Depending on who you are, there are many contenders for the most important building on a university campus—the football stadium, the chancellor’s office or the coffee shop. But the cornerstone of any university is actually the central utilities plant, the industrial heart that distributes electricity, steam, hot water, and chilled water needed to run air conditioning systems and research facilities at multiple buildings on campus.
Managing utility plants, however, is enough to boggle the sharpest minds. Plant managers must predict future energy needs from all the buildings and decide how much water, natural gas and electricity to buy and exactly when to turn the boilers up or turn down the cooling towers. Even tougher to manage are unforeseen fluctuations and events, like a spike in electricity prices or an unexpected cold snap that has everyone cranking the heat up on a spring day.
Most current control systems don’t take these types of uncertainties into account, leading to economic losses as well as safety and utility supply issues. That’s why Ranjeet Kumar, a spring 2020 PhD graduate in the Department of Chemical and Biological Engineering at the University of Wisconsin-Madison, and Associate Professor Victor Zavala designed a new stochastic model predictive control system for central utility plants, outlined in the June 2020 issue of the Journal of Process Control.
Central plants are used by large colleges and universities, military bases, medical centers and large corporate campuses. Though they are complex and costly to operate, they create efficiencies that over time save money. Currently, most complex decisions on when to purchase energy are made by logic-based control systems and people doing their best to forecast future energy needs and energy prices. However, they don’t often take into account potential disruptions or extreme events.
To understand how to optimize the control system, Kumar modeled the utilities plant of a typical university campus derived from data collected by his industrial collaborator, Milwaukee-based Johnson Controls, which develops control systems for large utility plants. He then ran simulations to find optimal strategies to maximize efficiency and minimize cost while mitigating energy demands and market uncertainties.
“Managers have to make a plan for each hour of every day for how much load a boiler or cooling tower will have,” Kumar says. “Our goal was to design a control architecture that deals with multiple timescales and uncertainties that energy systems encounter.”

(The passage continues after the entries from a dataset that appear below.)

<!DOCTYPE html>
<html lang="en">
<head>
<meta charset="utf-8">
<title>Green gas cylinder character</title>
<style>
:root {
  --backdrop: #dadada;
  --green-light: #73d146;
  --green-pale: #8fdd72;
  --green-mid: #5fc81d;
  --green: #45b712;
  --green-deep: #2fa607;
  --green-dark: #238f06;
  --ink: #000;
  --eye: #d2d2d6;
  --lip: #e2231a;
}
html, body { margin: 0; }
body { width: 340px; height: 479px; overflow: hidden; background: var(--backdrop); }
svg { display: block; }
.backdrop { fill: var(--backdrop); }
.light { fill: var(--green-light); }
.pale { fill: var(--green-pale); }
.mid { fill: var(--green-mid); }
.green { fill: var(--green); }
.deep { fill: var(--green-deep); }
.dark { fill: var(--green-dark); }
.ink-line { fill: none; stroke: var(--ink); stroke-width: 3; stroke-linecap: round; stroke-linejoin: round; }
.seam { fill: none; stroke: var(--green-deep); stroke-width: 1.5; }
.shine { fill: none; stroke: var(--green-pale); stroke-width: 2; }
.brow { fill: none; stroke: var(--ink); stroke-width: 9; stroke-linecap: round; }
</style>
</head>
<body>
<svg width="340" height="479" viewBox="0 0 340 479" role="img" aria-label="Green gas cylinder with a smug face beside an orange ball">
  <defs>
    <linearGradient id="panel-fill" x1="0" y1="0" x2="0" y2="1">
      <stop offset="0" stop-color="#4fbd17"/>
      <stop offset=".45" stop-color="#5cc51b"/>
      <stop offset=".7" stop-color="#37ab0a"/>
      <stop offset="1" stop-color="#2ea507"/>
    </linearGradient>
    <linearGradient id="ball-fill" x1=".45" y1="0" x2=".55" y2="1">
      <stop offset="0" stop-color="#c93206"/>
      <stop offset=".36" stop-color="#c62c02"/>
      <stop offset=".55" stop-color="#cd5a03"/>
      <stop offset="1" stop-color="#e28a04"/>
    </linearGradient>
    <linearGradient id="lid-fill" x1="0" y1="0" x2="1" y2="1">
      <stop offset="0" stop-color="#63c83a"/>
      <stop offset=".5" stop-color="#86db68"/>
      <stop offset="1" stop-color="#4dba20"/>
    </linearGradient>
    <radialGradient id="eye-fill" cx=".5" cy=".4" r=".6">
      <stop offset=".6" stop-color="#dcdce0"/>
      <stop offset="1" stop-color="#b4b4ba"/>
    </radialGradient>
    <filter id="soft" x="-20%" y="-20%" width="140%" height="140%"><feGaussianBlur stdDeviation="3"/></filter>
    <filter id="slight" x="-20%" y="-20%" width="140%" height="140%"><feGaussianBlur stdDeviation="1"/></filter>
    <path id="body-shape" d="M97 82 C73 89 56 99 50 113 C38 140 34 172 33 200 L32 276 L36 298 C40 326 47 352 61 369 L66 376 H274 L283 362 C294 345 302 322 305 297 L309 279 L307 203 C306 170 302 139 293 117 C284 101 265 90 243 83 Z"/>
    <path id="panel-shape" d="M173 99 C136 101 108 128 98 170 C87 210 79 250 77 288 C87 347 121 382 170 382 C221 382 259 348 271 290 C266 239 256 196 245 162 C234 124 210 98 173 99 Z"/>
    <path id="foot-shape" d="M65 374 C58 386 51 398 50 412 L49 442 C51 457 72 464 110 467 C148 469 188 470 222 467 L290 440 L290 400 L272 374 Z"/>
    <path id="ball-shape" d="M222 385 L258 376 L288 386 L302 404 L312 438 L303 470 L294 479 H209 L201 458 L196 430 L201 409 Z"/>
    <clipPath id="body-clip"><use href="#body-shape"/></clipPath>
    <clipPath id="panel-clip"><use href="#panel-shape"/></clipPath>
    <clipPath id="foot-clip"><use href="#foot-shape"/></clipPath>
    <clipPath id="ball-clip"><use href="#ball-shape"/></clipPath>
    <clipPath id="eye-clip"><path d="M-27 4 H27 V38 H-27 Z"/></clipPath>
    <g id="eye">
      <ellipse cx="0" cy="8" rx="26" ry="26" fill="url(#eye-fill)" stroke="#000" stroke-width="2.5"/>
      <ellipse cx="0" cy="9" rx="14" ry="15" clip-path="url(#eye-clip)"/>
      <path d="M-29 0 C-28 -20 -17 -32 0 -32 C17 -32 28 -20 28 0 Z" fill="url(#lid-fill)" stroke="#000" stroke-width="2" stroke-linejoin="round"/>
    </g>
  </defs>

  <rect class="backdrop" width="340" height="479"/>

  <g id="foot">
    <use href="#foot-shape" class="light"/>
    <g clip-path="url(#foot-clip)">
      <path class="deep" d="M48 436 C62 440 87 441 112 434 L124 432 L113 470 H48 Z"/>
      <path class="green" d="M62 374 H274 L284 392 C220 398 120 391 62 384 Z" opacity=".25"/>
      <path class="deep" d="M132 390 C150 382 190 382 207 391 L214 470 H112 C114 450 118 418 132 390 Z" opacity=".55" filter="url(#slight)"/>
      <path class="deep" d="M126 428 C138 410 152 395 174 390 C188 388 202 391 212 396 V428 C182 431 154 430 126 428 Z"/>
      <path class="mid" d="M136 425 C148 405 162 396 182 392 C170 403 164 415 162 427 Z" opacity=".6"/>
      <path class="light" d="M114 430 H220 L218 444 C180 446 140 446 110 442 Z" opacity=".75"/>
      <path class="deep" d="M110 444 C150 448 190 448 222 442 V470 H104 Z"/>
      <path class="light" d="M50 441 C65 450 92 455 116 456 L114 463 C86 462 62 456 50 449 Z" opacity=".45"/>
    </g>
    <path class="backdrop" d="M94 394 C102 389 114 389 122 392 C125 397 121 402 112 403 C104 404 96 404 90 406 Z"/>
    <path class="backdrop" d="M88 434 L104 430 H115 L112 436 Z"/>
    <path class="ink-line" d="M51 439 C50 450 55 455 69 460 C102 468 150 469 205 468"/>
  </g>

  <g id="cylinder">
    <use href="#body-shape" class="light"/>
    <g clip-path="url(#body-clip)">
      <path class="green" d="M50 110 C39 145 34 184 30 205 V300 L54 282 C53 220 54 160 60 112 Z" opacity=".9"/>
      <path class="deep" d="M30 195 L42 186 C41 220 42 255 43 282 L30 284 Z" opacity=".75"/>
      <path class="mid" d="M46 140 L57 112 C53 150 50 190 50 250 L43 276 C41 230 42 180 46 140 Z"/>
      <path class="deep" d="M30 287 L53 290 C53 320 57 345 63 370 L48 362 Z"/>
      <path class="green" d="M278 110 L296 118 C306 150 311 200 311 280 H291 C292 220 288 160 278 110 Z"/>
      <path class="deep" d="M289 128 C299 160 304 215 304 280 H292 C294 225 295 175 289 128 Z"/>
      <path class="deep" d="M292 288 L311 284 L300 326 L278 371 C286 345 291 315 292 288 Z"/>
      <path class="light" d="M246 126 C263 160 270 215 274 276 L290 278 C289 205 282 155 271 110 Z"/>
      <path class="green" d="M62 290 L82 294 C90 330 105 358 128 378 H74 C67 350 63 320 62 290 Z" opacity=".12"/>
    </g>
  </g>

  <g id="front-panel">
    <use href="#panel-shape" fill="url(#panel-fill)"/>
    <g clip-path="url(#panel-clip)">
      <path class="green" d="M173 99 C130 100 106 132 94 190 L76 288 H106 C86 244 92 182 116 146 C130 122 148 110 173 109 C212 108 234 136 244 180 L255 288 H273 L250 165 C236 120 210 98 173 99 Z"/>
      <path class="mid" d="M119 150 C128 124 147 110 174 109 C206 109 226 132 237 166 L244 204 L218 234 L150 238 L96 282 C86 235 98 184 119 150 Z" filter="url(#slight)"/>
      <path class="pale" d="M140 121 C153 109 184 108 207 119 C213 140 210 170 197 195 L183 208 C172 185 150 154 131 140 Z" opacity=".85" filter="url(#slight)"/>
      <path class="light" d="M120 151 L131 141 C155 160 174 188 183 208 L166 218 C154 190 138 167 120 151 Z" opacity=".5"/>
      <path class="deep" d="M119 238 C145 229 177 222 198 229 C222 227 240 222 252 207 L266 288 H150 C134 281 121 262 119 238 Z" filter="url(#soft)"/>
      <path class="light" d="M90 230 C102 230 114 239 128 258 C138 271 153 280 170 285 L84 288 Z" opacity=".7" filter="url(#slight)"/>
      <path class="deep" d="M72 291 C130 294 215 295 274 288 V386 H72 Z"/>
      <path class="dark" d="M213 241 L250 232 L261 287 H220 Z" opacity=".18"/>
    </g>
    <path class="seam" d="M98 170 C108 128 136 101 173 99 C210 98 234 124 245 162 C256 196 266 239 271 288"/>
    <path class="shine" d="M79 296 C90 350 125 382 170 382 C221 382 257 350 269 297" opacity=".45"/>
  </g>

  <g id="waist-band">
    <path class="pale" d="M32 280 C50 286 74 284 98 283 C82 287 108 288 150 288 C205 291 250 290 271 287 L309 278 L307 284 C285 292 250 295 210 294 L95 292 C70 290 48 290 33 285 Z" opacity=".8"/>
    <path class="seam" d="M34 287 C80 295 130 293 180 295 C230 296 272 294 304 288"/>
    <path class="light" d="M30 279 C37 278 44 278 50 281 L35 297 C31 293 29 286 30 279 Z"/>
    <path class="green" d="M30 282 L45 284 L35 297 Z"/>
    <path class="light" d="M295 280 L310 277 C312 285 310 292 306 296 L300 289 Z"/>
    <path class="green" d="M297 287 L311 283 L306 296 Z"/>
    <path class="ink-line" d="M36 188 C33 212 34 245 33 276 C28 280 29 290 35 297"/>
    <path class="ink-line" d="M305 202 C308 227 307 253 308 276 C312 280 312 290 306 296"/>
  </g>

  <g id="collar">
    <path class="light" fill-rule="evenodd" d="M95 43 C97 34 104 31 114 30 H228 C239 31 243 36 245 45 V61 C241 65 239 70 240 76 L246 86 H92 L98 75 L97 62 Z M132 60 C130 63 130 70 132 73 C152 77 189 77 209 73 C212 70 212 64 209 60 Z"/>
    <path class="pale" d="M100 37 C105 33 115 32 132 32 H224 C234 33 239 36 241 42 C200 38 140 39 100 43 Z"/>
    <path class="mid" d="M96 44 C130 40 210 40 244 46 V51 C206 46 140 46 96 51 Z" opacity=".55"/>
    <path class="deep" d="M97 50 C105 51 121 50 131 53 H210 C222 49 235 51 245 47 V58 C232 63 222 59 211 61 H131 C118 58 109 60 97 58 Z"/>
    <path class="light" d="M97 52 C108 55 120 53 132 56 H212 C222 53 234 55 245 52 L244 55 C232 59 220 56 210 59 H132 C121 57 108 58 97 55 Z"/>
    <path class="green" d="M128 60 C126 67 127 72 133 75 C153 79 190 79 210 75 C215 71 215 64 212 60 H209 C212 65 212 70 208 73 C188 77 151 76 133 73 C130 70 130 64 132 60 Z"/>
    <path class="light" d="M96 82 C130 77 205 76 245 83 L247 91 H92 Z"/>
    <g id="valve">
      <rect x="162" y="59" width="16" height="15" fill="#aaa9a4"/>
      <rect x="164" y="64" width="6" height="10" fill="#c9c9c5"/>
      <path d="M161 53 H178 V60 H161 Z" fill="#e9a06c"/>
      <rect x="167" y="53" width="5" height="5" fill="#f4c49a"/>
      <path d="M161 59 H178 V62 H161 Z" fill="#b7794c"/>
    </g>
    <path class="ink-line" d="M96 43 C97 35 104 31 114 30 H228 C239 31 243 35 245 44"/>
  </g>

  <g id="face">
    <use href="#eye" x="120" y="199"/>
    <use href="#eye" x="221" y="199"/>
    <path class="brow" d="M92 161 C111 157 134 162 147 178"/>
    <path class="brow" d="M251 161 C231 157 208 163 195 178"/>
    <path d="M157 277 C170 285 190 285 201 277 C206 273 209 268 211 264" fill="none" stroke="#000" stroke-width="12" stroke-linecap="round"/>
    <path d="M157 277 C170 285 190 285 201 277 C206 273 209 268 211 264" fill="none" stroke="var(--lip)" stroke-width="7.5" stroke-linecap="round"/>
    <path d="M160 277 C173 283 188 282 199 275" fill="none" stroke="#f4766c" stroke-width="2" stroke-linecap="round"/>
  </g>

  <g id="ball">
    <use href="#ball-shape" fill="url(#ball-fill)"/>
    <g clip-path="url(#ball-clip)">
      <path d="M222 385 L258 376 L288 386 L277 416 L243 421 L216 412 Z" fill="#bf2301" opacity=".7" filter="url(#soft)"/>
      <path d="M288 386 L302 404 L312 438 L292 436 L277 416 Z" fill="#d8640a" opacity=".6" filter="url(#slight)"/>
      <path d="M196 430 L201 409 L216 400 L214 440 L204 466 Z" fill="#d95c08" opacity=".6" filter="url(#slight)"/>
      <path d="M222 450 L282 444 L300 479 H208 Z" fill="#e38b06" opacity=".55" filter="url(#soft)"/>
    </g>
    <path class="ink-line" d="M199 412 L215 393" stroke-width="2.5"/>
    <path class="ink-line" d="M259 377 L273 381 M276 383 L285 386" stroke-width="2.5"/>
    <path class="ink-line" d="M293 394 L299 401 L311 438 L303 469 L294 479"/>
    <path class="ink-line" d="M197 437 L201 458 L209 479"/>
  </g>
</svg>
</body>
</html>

Currently, the most sophisticated control architectures use what is called a deterministic model to decide when and how much energy to buy. Typically, these systems look at average prices and past energy use to make their decisions and ignore uncertainty. But Kumar found that these models failed to properly capture unforeseen disruptions, resulting in economic losses for drawing too much power or an inability to keep up with demand for hot water or heating.
Kumar’s model, however, is stochastic, meaning that it is designed to explicitly anticipate uncertainties by capturing multiple possible scenarios when making decisions.

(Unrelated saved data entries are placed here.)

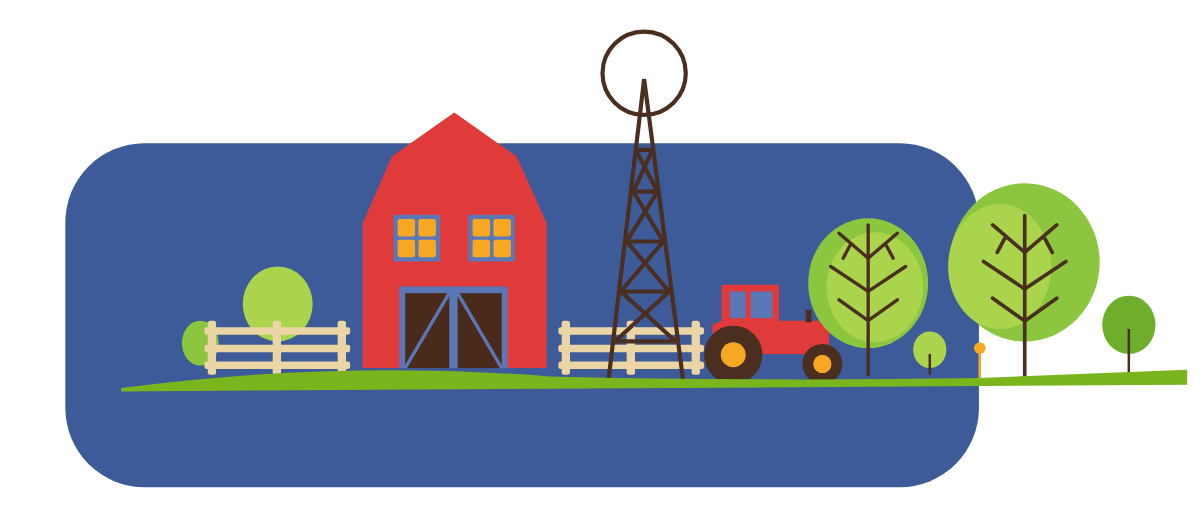
<!DOCTYPE html>
<html lang="en">
<head>
<meta charset="utf-8">
<title>Farm Scene</title>
<link rel="stylesheet" href="https://fonts.googleapis.com/css2?family=Roboto&display=swap">
<style>
  :root {
    --sky-panel: #3d5a99;
    --barn-red: #e03a3a;
    --window-gold: #f7a823;
    --door-brown: #4a2a1a;
    --trim-blue: #5a78b8;
    --wood-dark: #4a2e1f;
    --fence-cream: #ecd5a5;
    --grass: #7ab51d;
    --leaf-light: #a9d44c;
    --leaf-mid: #8cc63f;
    --leaf-dark: #6fae2a;
    --page: #ffffff;
  }
  html, body {
    margin: 0;
    padding: 0;
    width: 1200px;
    height: 528px;
    overflow: hidden;
    background: var(--page);
    font-family: "Roboto", sans-serif;
  }
  .farm-scene { display: block; width: 1200px; height: 528px; }
</style>
</head>
<body>
<svg class="farm-scene" viewBox="0 0 1440 634" width="1200" height="528" role="img" aria-label="Farm with red barn, windmill tower, tractor and trees">
  <defs>
    <g id="fence-section">
      <rect x="0" y="393" width="175" height="9" rx="3" fill="var(--fence-cream)"/>
      <rect x="0" y="414" width="175" height="9" rx="3" fill="var(--fence-cream)"/>
      <rect x="0" y="434" width="175" height="9" rx="3" fill="var(--fence-cream)"/>
      <rect x="4" y="385" width="10" height="65" rx="3" fill="var(--fence-cream)"/>
      <rect x="82" y="385" width="10" height="65" rx="3" fill="var(--fence-cream)"/>
      <rect x="160" y="385" width="10" height="65" rx="3" fill="var(--fence-cream)"/>
    </g>
    <g id="barn-window">
      <rect x="0" y="0" width="56" height="56" fill="var(--trim-blue)"/>
      <rect x="5" y="5" width="21" height="21" rx="3" fill="var(--window-gold)"/>
      <rect x="30" y="5" width="21" height="21" rx="3" fill="var(--window-gold)"/>
      <rect x="5" y="30" width="21" height="21" rx="3" fill="var(--window-gold)"/>
      <rect x="30" y="30" width="21" height="21" rx="3" fill="var(--window-gold)"/>
    </g>
    <g id="branches" fill="none" stroke="var(--wood-dark)" stroke-width="4" stroke-linecap="round">
      <path d="M0 120 V-60"/>
      <path d="M0 -20 L-35 -50 M0 -20 L35 -50 M0 20 L-45 -10 M0 20 L45 -10 M0 55 L-35 30 M0 55 L35 30 M-22 -35 L-30 -20 M22 -35 L30 -20"/>
    </g>
  </defs>

  <rect class="sky-panel" x="78" y="172" width="1097" height="413" rx="95" fill="var(--sky-panel)"/>

  <g class="left-bushes">
    <ellipse cx="333" cy="365" rx="42" ry="45" fill="var(--leaf-light)"/>
    <ellipse cx="240" cy="412" rx="22" ry="27" fill="var(--leaf-mid)"/>
  </g>
  <use href="#fence-section" x="245"/>

  <g class="barn">
    <polygon points="545,135 470,188 435,268 435,442 656,442 656,268 620,188" fill="var(--barn-red)"/>
    <use href="#barn-window" x="472" y="258"/>
    <use href="#barn-window" x="562" y="258"/>
    <rect class="door-frame" x="479" y="344" width="130" height="98" fill="var(--trim-blue)"/>
    <g class="left-door">
      <rect x="486" y="352" width="53" height="90" fill="var(--door-brown)"/>
      <path d="M486 442 L539 352" stroke="var(--trim-blue)" stroke-width="4"/>
    </g>
    <g class="right-door">
      <rect x="549" y="352" width="53" height="90" fill="var(--door-brown)"/>
      <path d="M549 352 L602 442" stroke="var(--trim-blue)" stroke-width="4"/>
    </g>
  </g>

  <use href="#fence-section" x="670"/>

  <g class="windmill" fill="none" stroke="var(--wood-dark)" stroke-width="5" stroke-linejoin="round">
    <circle cx="773" cy="88" r="50"/>
    <path d="M773 95 L730 458 M773 95 L820 458"/>
    <path d="M763 180 H783 L760 230 H789 L752 290 H796 L745 350 H803 L738 410 H811 M763 180 L789 230 M760 230 L796 290 M752 290 L803 350 M745 350 L811 410"/>
  </g>

  <g class="tractor">
    <path d="M866 342 H935 V385 H995 V425 H855 V390 L866 385 Z" fill="var(--barn-red)"/>
    <rect x="876" y="350" width="19" height="32" fill="var(--trim-blue)"/>
    <rect x="901" y="350" width="26" height="32" fill="var(--trim-blue)"/>
    <rect x="967" y="372" width="7" height="15" fill="var(--wood-dark)"/>
    <circle cx="880" cy="426" r="35" fill="var(--wood-dark)"/>
    <circle cx="880" cy="426" r="15" fill="var(--window-gold)"/>
    <circle cx="987" cy="437" r="24" fill="var(--wood-dark)"/>
    <circle cx="987" cy="437" r="11" fill="var(--window-gold)"/>
  </g>

  <g class="right-trees">
    <ellipse cx="1042" cy="340" rx="72" ry="78" fill="var(--leaf-mid)"/>
    <ellipse cx="1050" cy="345" rx="58" ry="66" fill="var(--leaf-light)"/>
    <use href="#branches" x="1042" y="330"/>
    <ellipse cx="1230" cy="315" rx="90" ry="95" fill="var(--leaf-mid)"/>
    <ellipse cx="1200" cy="320" rx="62" ry="75" fill="var(--leaf-light)"/>
    <use href="#branches" transform="translate(1230 325) scale(1.1)"/>
    <ellipse cx="1116" cy="420" rx="20" ry="22" fill="var(--leaf-light)"/>
    <path d="M1116 425 V450" stroke="var(--wood-dark)" stroke-width="3"/>
    <ellipse cx="1355" cy="390" rx="32" ry="35" fill="var(--leaf-dark)"/>
    <path d="M1355 395 V452" stroke="var(--wood-dark)" stroke-width="3"/>
    <circle cx="1176" cy="418" r="7" fill="var(--window-gold)"/>
    <path d="M1176 420 V462" stroke="var(--window-gold)" stroke-width="3"/>
  </g>

  <path class="ground" d="M145 466 Q400 432 660 452 Q900 458 1175 454 L1425 444 V462 L145 470 Z" fill="var(--grass)"/>
</svg>
</body>
</html>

“It was not obvious that there would be many benefits. But the electricity market is subject to a lot of uncertainty. The prices are fluctuating all the time and have limited predictability,” says Zavala. “And there’s uncertainty on the side of the buildings because the use of electricity and hot water is uncertain. So, plant managers are in between a rock and a hard place.”
According to the results, there could be a big benefit. By incorporating uncertainty into the control system, the stochastic model was able to save about 7.5% over the deterministic model, which in the case of a large university utility system translates into hundreds of thousands of dollars.
The new control model isn’t just for universities. Large manufacturers and chemical plants that must also balance energy costs and demand could also benefit from the stochastic model. In fact, Kumar is moving on to a position in the chemical industry, which could benefit from his ideas.
Zavala says this research is a great of example of industrial cooperation. “One of the things that I like about this particular project is that it shows how industry and academia can benefit from cooperating,” he says. “It’s nice to highlight the synergy; our collaborator proposed a real-world problem that current control technology cannot solve and it gave us an interesting problem to research. I think it would be nice to keep pursuing those types of collaborations.”
Victor Zavala is the Baldovin-DaPra Associate Professor in the Department of Chemical and Biological Engineering at UW-Madison.
The research was supported by funding from National Science Foundation award NSF-EECS-1609183.
Author: Jason Daley